Help support the American Diabetes Association and National Diabetes Month! Our goal is to raise national awareness about this growing epidemic and to provide online resources for people living with this condition. During the month of November, $1 will be donated to the American Diabetes Association for anyone with diabetes who shares their story at www.callingalltypes.com. I would like to ask for you to share this information with family, friends and co-workers - anyone who is affected by this condition so we can reach our ultimate goal of $10,000! Thank you so much for your support.View Thread
I would like to inform everyone of a new product I have developed to make managing diabetes easy for patients. We accept data from all pumps and meters and create easy to read dashboards and reports. My daughter has been a diabetic for 10 years and I have always been frustrated with the tools to manage her diabetes so with help from other diabetics and Riley Hospital for Children I created a tool set from a diabetic's perspective. Think about this as IPod (syncing the device meter/pump) meets Facebook (community/collaboration) meets rewards programs for compliance (CVS extra care) for diabetes. The tool is free for patients.
You are encouraged to report negative side effects of prescription drugs to the FDA. Visit the FDA MedWatch website or call 1-800-FDA-1088.
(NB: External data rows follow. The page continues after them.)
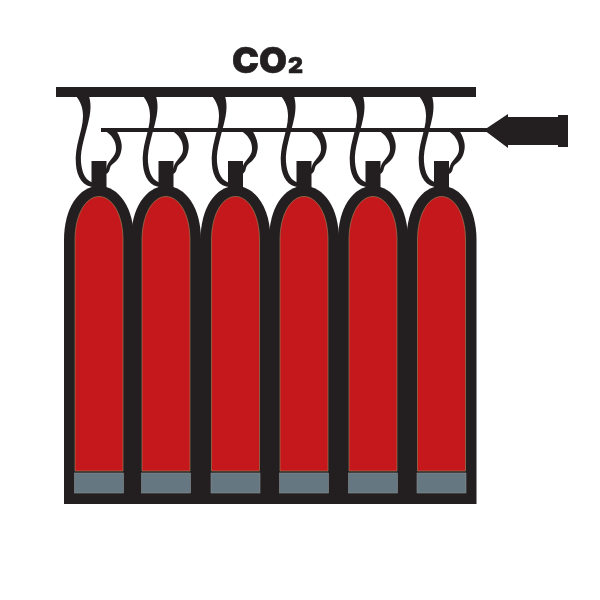
<!DOCTYPE html>
<html lang="en">
<head>
<meta charset="utf-8">
<title>CO2 cylinder battery</title>
<style>
:root { --ink: #231f20; --red: #c4181d; --steel: #657882; --rim: #a58a5c; --paper: #fff; }
html, body { margin: 0; background: var(--paper); overflow: hidden; }
svg { display: block; width: 600px; height: 600px; }
.ink { fill: var(--ink); }
.gas { fill: var(--red); stroke: var(--rim); stroke-width: .6; }
.foot { fill: var(--steel); stroke: #8b8f91; stroke-width: .6; }
.formula { font: 900 36px Inter, "Liberation Sans", sans-serif; fill: var(--ink); stroke: var(--ink); stroke-width: .6; }
.subscript { font-size: 22px; }
</style>
</head>
<body>
<svg viewBox="0 0 600 600" role="img" aria-label="Battery of six CO2 cylinders joined to a manifold and a release line">
  <defs>
    <g id="cylinder">
      <path class="ink" d="M-35 504V240C-35 208-20 186 0 186S35 208 35 240V504Z"/>
      <rect class="ink" x="-7.5" y="161" width="15" height="30"/>
      <path class="gas" d="M-24 471V240C-24 214-13 196.500 0 196.500S24 214 24 240V471Z"/>
      <rect class="foot" x="-24.500" y="473" width="49" height="20"/>
    </g>
    <g id="hoses" class="ink">
      <path d="M-23 96H-10C-8 103-8 110-10 119C-13 134-19 148-18 162C-17 174-13 181-5 183V187C-16 187-22 177-23 165C-25 146-16 131-16 116C-16 107-19 101-23 96Z"/>
      <path d="M5 130H17C22 138 24 145 22 152C20 162 12 163 11 168C10 172 9 174 5 174V170C8 170 7 166 10 162C14 157 17 154 17 149C17 141 13 135 5 130Z"/>
    </g>
  </defs>

  <text class="formula" x="232" y="73" textLength="55" lengthAdjust="spacingAndGlyphs">CO</text>
  <text class="formula subscript" x="288" y="73" textLength="15" lengthAdjust="spacingAndGlyphs">2</text>

  <g id="manifold" class="ink">
    <rect x="56" y="87" width="420" height="10"/>
  </g>

  <g id="release-line" class="ink">
    <rect x="101" y="128" width="387" height="4"/>
    <path d="M484 130L508 114V117H558V115H568V147H558V145H508V148Z"/>
  </g>

  <g id="hose-row">
    <use href="#hoses" x="99"/>
    <use href="#hoses" x="166"/>
    <use href="#hoses" x="235"/>
    <use href="#hoses" x="304"/>
    <use href="#hoses" x="373"/>
    <use href="#hoses" x="442"/>
  </g>

  <g id="cylinder-row">
    <use href="#cylinder" x="99"/>
    <use href="#cylinder" x="166"/>
    <use href="#cylinder" x="235.500"/>
    <use href="#cylinder" x="304"/>
    <use href="#cylinder" x="373"/>
    <use href="#cylinder" x="441.500"/>
  </g>
</svg>
</body>
</html>
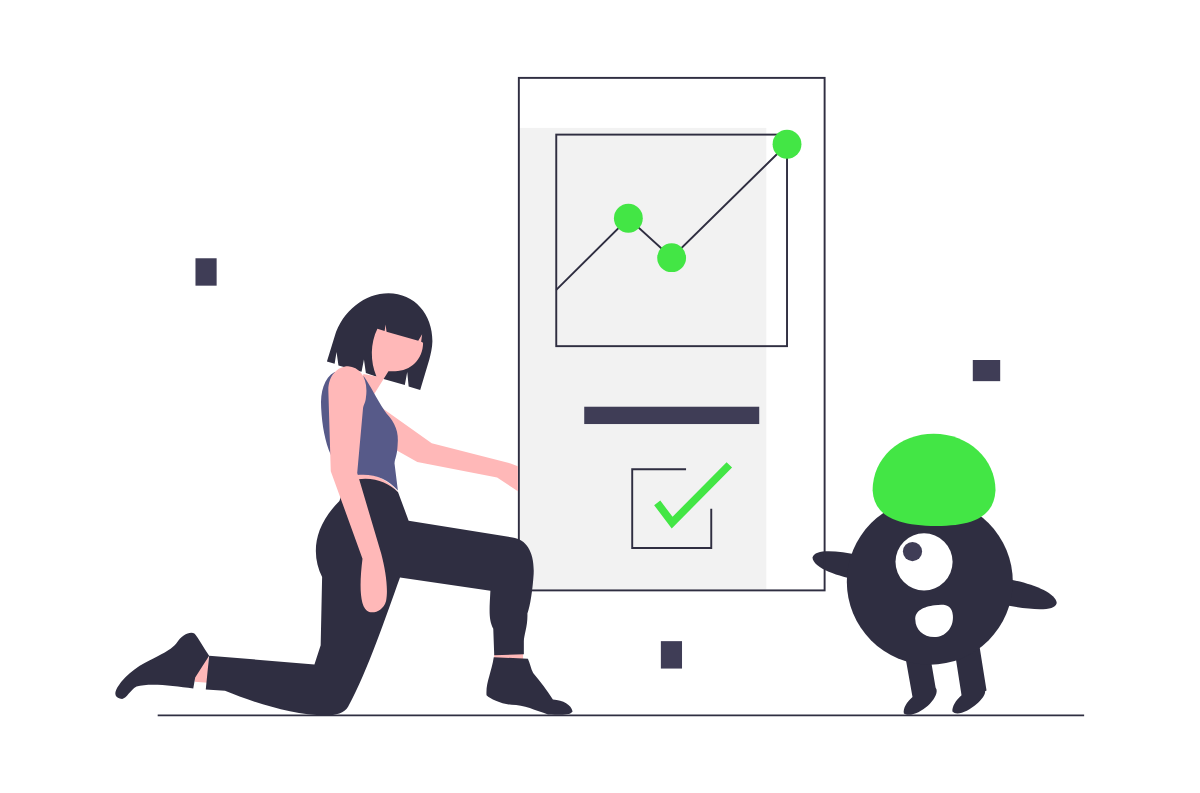
<!DOCTYPE html>
<html lang="en">
<head>
<meta charset="utf-8">
<title>Progress report illustration</title>
<style>
  :root {
    --paper: #ffffff;
    --panel: #f2f2f2;
    --ink: #2f2e41;
    --slate: #3f3d56;
    --line: #2f2e41;
    --accent: #43e645;
    --skin: #ffb8b8;
    --top: #575a89;
  }
  html, body { margin: 0; padding: 0; overflow: hidden; background: var(--paper); }
  .canvas { display: block; width: 1200px; height: 793px; background: var(--paper); }
  .ink { fill: var(--ink); }
  .slate { fill: var(--slate); }
  .accent { fill: var(--accent); }
  .skin { fill: var(--skin); }
  .top { fill: var(--top); }
  .panel { fill: var(--panel); }
  .white { fill: var(--paper); }
  .outline { fill: none; stroke: var(--line); stroke-width: 2; stroke-miterlimit: 10; }
  .tick { fill: none; stroke: var(--accent); stroke-width: 8; stroke-miterlimit: 10; }
</style>
</head>
<body>
<svg class="canvas" viewBox="0 0 1248 824.72" role="img" aria-label="A kneeling woman and a small one-eyed creature hold up a board with a rising chart and a checked box">
  <defs>
    <circle id="point" class="accent" r="15"/>
    <rect id="confetti" class="slate" width="22" height="28.5"/>
  </defs>

  <g id="floating-blocks">
    <use href="#confetti" x="203.3" y="268.6"/>
    <use href="#confetti" x="687.3" y="666.8"/>
    <rect class="slate" x="1011.7" y="374.4" width="28.5" height="22"/>
  </g>

  <path id="ground" class="outline" d="M164 744H1127.5"/>

  <g id="board">
    <rect class="panel" x="540" y="133" width="257" height="480"/>
    <g id="chart">
      <rect class="outline" x="578.5" y="140" width="240" height="220"/>
      <path class="outline" d="M578.5 301.5 653.5 227 698.5 268 818.5 150"/>
      <use href="#point" x="653.5" y="227"/>
      <use href="#point" x="698.5" y="268"/>
      <use href="#point" x="818.5" y="150"/>
    </g>
    <rect id="heading-bar" class="slate" x="607.6" y="423" width="182" height="18"/>
    <g id="checkbox">
      <path class="outline" d="M713.5 488H657.5V570H739.7V529"/>
      <path class="tick" d="M683.5 523 699 543.5 758.5 483.500"/>
    </g>
  </g>

  <g id="creature">
    <path class="ink" d="M893 603C873 600 846 591 845 580C847 570 872 573 892 577Z"/>
    <path class="ink" d="M1045 602C1070 605 1098 616 1099 627C1097 637 1070 634 1043 629Z"/>
    <path class="ink" d="M941 680 949 725C943 730 939 737 940 742C946 746 957 741 965 734C971 728 975 722 974 717L973 715 967 680Z"/>
    <path class="ink" d="M993 678 1000 723C994 728 990 735 990.500 740C995 745 1007 740 1016 732C1021 728 1025 722 1024.500 719L1026 718 1018 668Z"/>
    <circle class="ink" cx="967" cy="605" r="86.3"/>
    <path class="accent" d="M907.500 510C907.500 476 936 451 971 451C1008 451 1035.500 478 1035.300 510C1034 536 1014 547 974 547C930 547 909 535 907.500 510Z"/>
    <circle class="white" cx="961" cy="584.300" r="29.700"/>
    <circle class="slate" cx="949" cy="573.600" r="10"/>
    <path class="white" d="M952 645C951 635 961 631 972 629.500C983 628 990 629 991 640C992 653 983 662.500 971.500 662.500C960 662.500 952 654 952 645Z"/>
  </g>

  <rect id="board-frame" class="outline" x="539.600" y="81" width="318" height="533"/>

  <g id="woman">
    <path id="far-arm" class="skin" d="M397 424 449 461 531 482 538.600 485V511L517 496.500 434 480.500 410 467Z"/>

    <g id="hair">
      <path class="ink" d="M340 376 348 350C356 323 380 305 404 305C431 305 450 327 449.700 355C449.500 362 448 368 446.500 374L437 405.500 425 402 423.500 387 421 400.500 398 394 391 391.500 380.500 388 378.500 374 376 386.500 352 380 350 366 348 378.300Z"/>
    </g>
    <path id="face" class="skin" d="M392.500 342 400 344.300 401 337.500 402 345 435 354.500 439 347.500 438 355.500 440 356.500C440 374 427 386 411 386L404 386 389 410 376 396 378 389 391.500 391.500C385 376 385 357 392.500 342Z"/>

    <path id="waist" class="skin" d="M368 492C388 491 403 498 414 512L374 502Z"/>
    <path class="top" d="M348 387C337 393 333 408 334 424C335 443 338 459 344 473L356 480 358 400ZM378 391C383 397 393 417 402 430C411 440 415 449 413.500 463C413 474 410.500 477 410.300 482L413.800 510C403 498 389 492 371 494L364 440Z"/>

    <path id="near-ankle" class="skin" d="M217 682 202 704 202.500 709 216 710Z"/>
    <path id="front-ankle" class="skin" d="M514 680H544V686H514Z"/>
    <path id="trousers" class="ink" d="M372 498.500C390 496 404 502 414 512L425 541.500 533 559C548 561 556 575 555 597C554 613 551.500 630 548.500 638C549 651 545 660 544.800 667V680.500L514 681.500 513 654C508 644 509 635 510 614.500L416 600.500C401 642 383 696 362 735C358 741.500 350 744 338 744C305 744 262 730 234 718.500L214 717 217.500 682 327 691 333.500 671 335 600C324 578 325 549 353 521L356 512Z"/>
    <path id="back-shoe" class="ink" d="M201 716C180 713 155 710 142 714C135 718 132 726 127 727C120 726 118 722 122 715C132 699 148 690 160 684.500C171 679 180 674 183.500 669C189 660 198 656 202.500 659C206 663 211 672 217.500 682L203 704.500Z"/>
    <path id="front-shoe" class="ink" d="M513.500 683.500 549 685C551 689 552 695 554.500 700C562 709 569 718 575 727.500C586 728 594 733 595.500 740C593 744 585 743.500 570 743C557 739 545 733 532 733C521 732 510 727 506 723C505 710 511 700 513.500 683.500Z"/>

    <path id="near-arm" class="skin" d="M362 381C375 382 383.500 394 380.500 414C380 419 378 421 377.500 425L371.500 492 374 500 396.500 576C401 593 404 613 401.500 625C399 634 391 638 384 636.500C373 633 374 605 377 581L344 490 341.500 407C341 391 351 381 362 381Z"/>
  </g>
</svg>
</body>
</html>
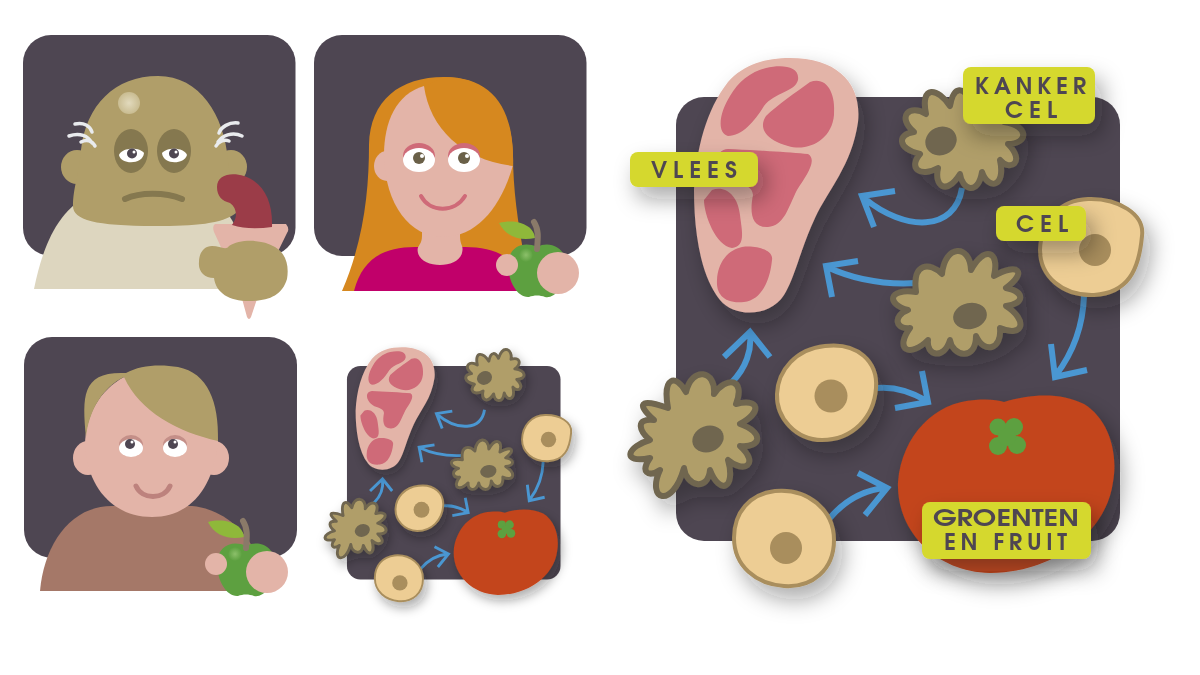
<!DOCTYPE html>
<html lang="nl">
<head>
<meta charset="utf-8">
<title>Vlees, groenten en fruit</title>
<style>
:root {
  --panel: #4e4652; --skin: #e3b4a8; --olive: #b09e69; --olive-dark: #6f6650;
  --meat: #cf6a78; --cell: #edcd94; --cell-edge: #a98e5d; --arrow: #4a97d2;
  --tomato: #c3441a; --green: #5da040; --leaf: #8fb83a; --label: #d5d82d;
  --hair: #d6881f; --magenta: #c1006a; --brown: #a57868; --cream: #ddd6bf;
}
html, body { margin: 0; background: #fff; overflow: hidden; }
svg { display: block; width: 1200px; height: 675px; }
.panel { fill: var(--panel); }
.skin { fill: var(--skin); }
.olive { fill: var(--olive); }
.meat { fill: var(--meat); }
.hair { fill: var(--hair); }
.green { fill: var(--green); }
.cancer { fill: var(--olive); stroke: var(--olive-dark); stroke-width: 6; stroke-linejoin: round; }
.cancer-core { fill: var(--olive-dark); }
.cell { fill: var(--cell); stroke: var(--cell-edge); stroke-width: 4; }
.cell-core { fill: var(--cell-edge); }
.arrows { fill: none; stroke: var(--arrow); stroke-width: 6; }
.line { fill: none; stroke-linecap: round; }
.white { fill: #fff; }
.pupil { fill: #6a6048; }
.labels rect { fill: var(--label); }
.labels text { font: 700 23px "TeX Gyre Adventor", "Inter", sans-serif; fill: var(--panel); }
</style>
</head>
<body>
<svg viewBox="0 0 1200 675" role="img" aria-label="Drie figuren met eten en een schema van cellen, vlees, groenten en fruit">
<defs>
  <filter id="shadow" x="-30%" y="-30%" width="170%" height="170%">
    <feDropShadow dx="7" dy="12" stdDeviation="11" flood-color="#1c1620" flood-opacity=".36"/>
  </filter>
  <radialGradient id="shine">
    <stop offset="0" stop-color="#e2dabd"/>
    <stop offset="1" stop-color="#c9bc91"/>
  </radialGradient>
  <radialGradient id="apple-shine">
    <stop offset="0" stop-color="#8cc06a"/>
    <stop offset="1" stop-color="#5da040"/>
  </radialGradient>

  <g id="top-cancer-cell" filter="url(#shadow)">
    <path class="cancer" d="M950 106C954 84 964 88 970 100C980 70 1000 82 996 102C1016 96 1018 112 1004 122C1030 126 1028 144 1008 144C1026 162 1010 172 1000 160C1006 188 988 190 982 172C978 196 962 190 960 174C946 196 934 186 938 168C920 178 908 168 920 154C896 148 898 134 914 132C896 116 910 104 926 114C920 84 938 88 950 106Z"/>
    <ellipse class="cancer-core" cx="941" cy="141" rx="16" ry="14" transform="rotate(-25 941 141)"/>
  </g>

  <g id="food-diagram">
    <rect class="panel" x="676" y="97" width="444" height="444" rx="28"/>
    <g class="arrows">
      <path d="M962 188C955 232 905 232 864 198M895 191L862 196L874 227"/>
      <path d="M917 283C885 285 855 280 827 267M858 261L826 266L832 297"/>
      <path d="M732 382C746 368 752 350 750 333M724 357L750 332L770 357"/>
      <path d="M876 388C896 386 912 392 927 401M922 371L928 402L895 408"/>
      <path d="M1084 296C1083 325 1075 350 1056 375M1051 344L1055 377L1087 370"/>
      <path d="M829 519C845 500 865 490 885 488M858 473L887 488L865 515"/>
    </g>
    <g id="steak" filter="url(#shadow)">
      <path class="skin" d="M790 58C838 58 862 84 858 122C852 165 828 190 815 218C800 250 795 278 784 295C770 317 735 318 720 300C700 275 694 230 694 190C696 150 706 110 728 82C744 64 766 58 790 58Z"/>
      <g class="meat">
        <path d="M766 68C782 64 800 66 798 80C795 92 775 92 764 106C754 122 742 136 728 136C716 132 720 112 730 96C738 82 750 72 766 68Z"/>
        <path d="M810 82C826 76 836 92 834 115C832 140 808 152 788 146C766 140 758 128 766 116C776 106 796 92 810 82Z"/>
        <path d="M728 149C750 150 790 152 808 154C818 160 806 176 797 190C788 208 784 226 768 227C750 228 750 210 753 195C752 182 735 186 724 174C714 162 716 150 728 149Z"/>
        <path d="M712 190C725 185 738 195 740 215C742 232 746 246 732 248C716 246 704 215 704 200Z"/>
        <path d="M742 247C756 245 774 250 772 260C770 280 762 300 744 302C724 304 716 294 717 280C718 262 728 250 742 247Z"/>
      </g>
    </g>
    <g id="middle-cancer-cell" filter="url(#shadow)">
      <path class="cancer" d="M942 274C945 244 970 244 971 270C984 246 1000 250 994 276C1018 262 1028 272 1006 288C1026 292 1024 304 1006 306C1028 320 1024 338 1000 328C1002 350 984 354 976 336C976 362 952 356 950 340C944 360 926 356 928 340C910 358 894 350 910 328C896 330 892 316 908 310C886 304 888 288 916 292C912 262 930 262 942 274Z"/>
      <ellipse class="cancer-core" cx="970" cy="316" rx="17" ry="13" transform="rotate(-12 970 316)"/>
    </g>
    <g id="left-cancer-cell" filter="url(#shadow)">
      <path class="cancer" d="M686 392C692 366 716 370 714 394C726 376 746 378 736 404C760 398 762 412 740 424C764 432 762 448 740 446C760 464 744 474 728 460C736 488 720 496 710 470C708 492 686 486 684 468C672 510 646 500 660 470C648 478 640 472 650 458C620 464 628 446 650 440C640 432 634 418 654 420C632 400 646 400 668 408C662 376 676 374 686 392Z"/>
      <ellipse class="cancer-core" cx="708" cy="439" rx="16" ry="13" transform="rotate(-20 708 439)"/>
    </g>
    <g id="healthy-cells" filter="url(#shadow)">
      <path class="cell" d="M1088 199C1118 198 1145 214 1142 236C1139 270 1128 293 1094 295C1062 296 1040 276 1040 250C1041 220 1060 200 1088 199Z"/>
      <circle class="cell-core" cx="1095" cy="250" r="16"/>
      <path class="cell" d="M825 346C858 342 878 362 876 388C874 418 852 440 822 440C796 440 776 418 777 394C778 370 796 349 825 346Z"/>
      <circle class="cell-core" cx="831" cy="396" r="16.5"/>
      <path class="cell" d="M775 491C808 488 834 510 834 540C834 570 812 588 784 586C756 584 734 566 734 538C734 512 750 494 775 491Z"/>
      <circle class="cell-core" cx="786" cy="548" r="16"/>
    </g>
    <g id="tomato" filter="url(#shadow)">
      <path fill="var(--tomato)" d="M1004 402C1030 394 1060 392 1084 404C1110 420 1118 455 1113 482C1106 535 1050 573 990 573C935 572 896 530 898 482C902 435 935 402 975 400C988 399 998 400 1004 402Z"/>
      <g class="green">
        <circle cx="998" cy="427" r="8.5"/><circle cx="1014" cy="427" r="9"/>
        <circle cx="998" cy="446" r="9"/><circle cx="1017" cy="445" r="9"/>
        <circle cx="1007" cy="437" r="9"/>
      </g>
    </g>
  </g>

  <g id="apple-in-hand">
    <path fill="var(--leaf)" d="M499 223C518 218 534 226 535 238C520 241 506 237 499 223Z"/>
    <path class="green" d="M537 247C550 240 568 248 566 268C564 288 554 299 545 297C540 295 534 295 529 297C518 298 508 282 508 264C509 246 524 241 537 247Z"/>
    <circle cx="526" cy="255" r="7" fill="url(#apple-shine)"/>
    <path class="line" stroke="#8a7a69" stroke-width="6" stroke-linecap="butt" d="M534 222C539 230 538 238 537 249"/>
    <circle class="skin" cx="507" cy="265" r="11"/>
    <circle class="skin" cx="558" cy="273" r="21"/>
  </g>
</defs>

<g id="old-man">
  <rect class="panel" x="23" y="35" width="272.5" height="221" rx="28"/>
  <path fill="var(--cream)" d="M34 289C44 240 60 210 90 194H210C236 215 248 250 250 289Z"/>
  <ellipse class="olive" cx="77" cy="167" rx="16" ry="17"/>
  <ellipse class="olive" cx="231" cy="167" rx="16" ry="17"/>
  <path class="olive" d="M158 76C200 76 224 115 228 160C230 182 236 198 236 213C222 224 195 226 155 226C95 226 73 220 73 206C73 188 79 175 81 150C86 105 115 76 158 76Z"/>
  <circle cx="129" cy="103" r="11" fill="url(#shine)"/>
  <g fill="#85784f"><ellipse cx="131" cy="151" rx="17" ry="22"/><ellipse cx="174" cy="151" rx="17" ry="22"/></g>
  <g class="white">
    <path d="M119 155C122 147 140 147 144 153C143 165 121 165 119 155Z"/>
    <path d="M162 153C167 147 184 147 187 155C184 165 163 165 162 153Z"/>
  </g>
  <g fill="var(--panel)"><circle cx="132" cy="153.5" r="5"/><circle cx="174" cy="153.5" r="5"/></g>
  <g class="white"><circle cx="134" cy="152" r="1.5"/><circle cx="176" cy="152" r="1.5"/></g>
  <g class="line" stroke="#85784f" stroke-width="6"><path d="M125 199C140 192 165 192 182 199"/></g>
  <g class="line" stroke="#e9ebee" stroke-width="3.5">
    <path d="M75 124C84 122 90 126 92 132M69 136C80 132 88 136 92 143M81 142C87 139 92 141 95 146"/>
    <path d="M238 123C229 122 221 127 219 133M242 136C232 131 222 136 218 142M229 141C224 139 218 142 216 146"/>
  </g>
  <path class="skin" d="M215 224H286Q290 229 287 233L262 284L251 317Q249 321 247 317L238 284L214 232Q212 226 215 224Z"/>
  <path fill="#9b3c48" d="M217 187C217 174 232 172 244 176C264 183 273 202 272 227C258 229 244 229 232 225C238 217 237 208 230 203C222 201 217 196 217 187Z"/>
  <path class="olive" d="M212 246C220 246 226 251 229 246C240 239 262 239 275 247C287 254 289 267 287 279C282 296 268 301 249 301C229 301 216 293 214 278C204 278 198 271 199 262C199 253 204 246 212 246Z"/>
</g>

<g id="woman">
  <rect class="panel" x="314" y="35" width="272.5" height="221" rx="28"/>
  <path class="hair" d="M342 291C364 240 369 190 369 145C370 100 400 77 444 77C490 77 512 105 513 155C513 200 522 250 532 291Z"/>
  <path fill="var(--magenta)" d="M354 291C362 260 382 247 415 247H465C500 247 522 262 530 291Z"/>
  <path class="skin" d="M422 215H460V236C460 246 464 245 462 253C458 269 422 269 418 253C416 245 422 246 422 236Z"/>
  <ellipse class="skin" cx="387" cy="166" rx="13" ry="15"/>
  <path class="skin" d="M424 86C396 94 384 122 384 155C385 205 410 237 443 237C478 237 502 205 513 165L480 110Z"/>
  <path class="hair" d="M424 86C430 130 464 160 513 166C515 110 490 77 444 77Z"/>
  <g class="meat"><ellipse cx="419" cy="156" rx="16" ry="13"/><ellipse cx="464" cy="156" rx="16" ry="13"/></g>
  <g class="white"><ellipse cx="419" cy="160" rx="16" ry="12"/><ellipse cx="464" cy="160" rx="16" ry="12"/></g>
  <g class="pupil"><circle cx="419" cy="158" r="6"/><circle cx="464" cy="158" r="6"/></g>
  <g class="white"><circle cx="422" cy="156" r="2"/><circle cx="467" cy="156" r="2"/></g>
  <path class="line" stroke="var(--meat)" stroke-width="4" d="M421 196C430 213 455 213 465 196"/>
  <use href="#apple-in-hand"/>
</g>

<g id="boy">
  <rect class="panel" x="24" y="337" width="273" height="221" rx="28"/>
  <path fill="var(--brown)" d="M40 591C44 545 70 506 112 506H192C232 510 262 545 266 591Z"/>
  <ellipse class="skin" cx="88" cy="458" rx="15" ry="17"/>
  <ellipse class="skin" cx="214" cy="458" rx="15" ry="17"/>
  <path class="skin" d="M124 377C100 390 85 415 85 446C88 490 115 517 152 517C190 517 214 488 218 441L170 390Z"/>
  <path class="olive" d="M86 437C82 395 82 371 126 373C140 365 160 364 178 367C208 373 219 402 218 441C178 432 140 412 124 377C103 387 89 410 86 437Z"/>
  <g fill="#c48f88"><ellipse cx="131" cy="445" rx="12" ry="10"/><ellipse cx="175" cy="445" rx="12" ry="10"/></g>
  <g class="white"><ellipse cx="131" cy="448" rx="12" ry="9"/><ellipse cx="175" cy="448" rx="12" ry="9"/></g>
  <g fill="var(--panel)"><circle cx="130" cy="444" r="5"/><circle cx="173" cy="444" r="5"/></g>
  <g class="white"><circle cx="132" cy="442" r="1.5"/><circle cx="175" cy="442" r="1.5"/></g>
  <path class="line" stroke="#bd827d" stroke-width="5" d="M136 486C142 500 164 500 170 486"/>
  <use href="#apple-in-hand" x="-291" y="299"/>
</g>

<g id="small-diagram" transform="translate(21.8 319.3) scale(.481)">
  <use href="#food-diagram"/>
  <use href="#top-cancer-cell" x="21" y="-19"/>
</g>

<g id="large-diagram">
  <use href="#food-diagram"/>
  <use href="#top-cancer-cell"/>
</g>

<g class="labels">
  <g filter="url(#shadow)">
    <rect x="630" y="152" width="128" height="35" rx="8"/>
    <rect x="963" y="67" width="132" height="57" rx="8"/>
    <rect x="996" y="206" width="90" height="35" rx="8"/>
    <rect x="922" y="502" width="169" height="57" rx="8"/>
  </g>
  <text x="651" y="178" textLength="86">VLEES</text>
  <text x="975" y="94" textLength="111">KANKER</text>
  <text x="1005" y="118" textLength="52">CEL</text>
  <text x="1016" y="232" textLength="52">CEL</text>
  <text x="933" y="526" textLength="146" lengthAdjust="spacingAndGlyphs">GROENTEN</text>
  <text x="944" y="550" textLength="123">EN FRUIT</text>
</g>
</svg>
</body>
</html>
The opinions expressed in WebMD Communities are solely those of the User, who may or may not have medical or scientific training. These opinions do not represent the opinions of WebMD. Communities are not reviewed by a WebMD physician or any member of the WebMD editorial staff for accuracy, balance, objectivity, or any other reason except for compliance with our Terms and Conditions. Some of these opinions may contain information about treatments or uses of drug products that have not been approved by the U.S. Food and Drug Administration. WebMD does not endorse any specific product, service or treatment.
Do not consider Communities as medical advice. Never delay or disregard seeking professional medical advice from your doctor or other qualified healthcare provider because of something you have read on WebMD. You should always speak with your doctor before you start, stop, or change any prescribed part of your care plan or treatment. WebMD understands that reading individual, real-life experiences can be a helpful resource, but it is never a substitute for professional medical advice, diagnosis, or treatment from a qualified health care provider. If you think you may have a medical emergency, call your doctor or dial 911 immediately.